All that is needed is a count of the lines in this data that contain the word "points".

(DATA SHOWN Opens)

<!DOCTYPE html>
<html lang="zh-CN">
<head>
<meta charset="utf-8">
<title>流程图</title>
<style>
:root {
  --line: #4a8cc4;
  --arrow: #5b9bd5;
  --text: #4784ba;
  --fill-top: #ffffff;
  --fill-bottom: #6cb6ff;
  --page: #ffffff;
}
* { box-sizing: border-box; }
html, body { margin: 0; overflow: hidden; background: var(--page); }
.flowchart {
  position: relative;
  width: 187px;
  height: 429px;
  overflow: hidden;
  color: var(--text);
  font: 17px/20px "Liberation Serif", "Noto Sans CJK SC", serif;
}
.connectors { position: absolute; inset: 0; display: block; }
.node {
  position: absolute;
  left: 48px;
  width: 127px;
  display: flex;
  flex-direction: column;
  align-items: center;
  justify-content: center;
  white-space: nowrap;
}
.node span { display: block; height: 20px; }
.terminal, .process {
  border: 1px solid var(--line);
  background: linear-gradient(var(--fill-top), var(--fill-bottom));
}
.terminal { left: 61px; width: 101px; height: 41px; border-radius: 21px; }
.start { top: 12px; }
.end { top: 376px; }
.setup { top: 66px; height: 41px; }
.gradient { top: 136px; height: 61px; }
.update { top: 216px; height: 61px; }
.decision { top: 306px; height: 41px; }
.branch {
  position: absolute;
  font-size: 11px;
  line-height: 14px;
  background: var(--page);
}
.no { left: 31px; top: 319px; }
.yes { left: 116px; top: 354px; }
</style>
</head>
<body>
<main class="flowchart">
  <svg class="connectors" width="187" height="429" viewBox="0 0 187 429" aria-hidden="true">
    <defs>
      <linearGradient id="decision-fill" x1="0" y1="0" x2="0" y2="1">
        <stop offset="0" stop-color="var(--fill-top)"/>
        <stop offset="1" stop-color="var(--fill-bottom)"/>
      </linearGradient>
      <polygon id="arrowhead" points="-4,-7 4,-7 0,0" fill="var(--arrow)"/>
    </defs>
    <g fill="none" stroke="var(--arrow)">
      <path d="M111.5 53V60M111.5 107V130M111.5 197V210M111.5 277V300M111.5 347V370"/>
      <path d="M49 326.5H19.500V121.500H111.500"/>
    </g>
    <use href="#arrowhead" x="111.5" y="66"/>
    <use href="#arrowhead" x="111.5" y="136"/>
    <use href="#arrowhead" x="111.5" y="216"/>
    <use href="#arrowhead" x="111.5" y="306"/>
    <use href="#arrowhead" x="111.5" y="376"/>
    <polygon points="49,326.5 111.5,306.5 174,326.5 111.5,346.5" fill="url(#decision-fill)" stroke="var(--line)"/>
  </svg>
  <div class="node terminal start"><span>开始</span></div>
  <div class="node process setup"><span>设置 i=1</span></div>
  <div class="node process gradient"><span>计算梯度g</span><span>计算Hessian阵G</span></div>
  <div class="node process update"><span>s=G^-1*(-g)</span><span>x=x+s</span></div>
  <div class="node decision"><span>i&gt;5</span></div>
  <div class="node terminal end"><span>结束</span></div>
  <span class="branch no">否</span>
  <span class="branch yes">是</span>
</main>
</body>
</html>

(DATA SHOWN Closes)

### YOUR SOLUTION
2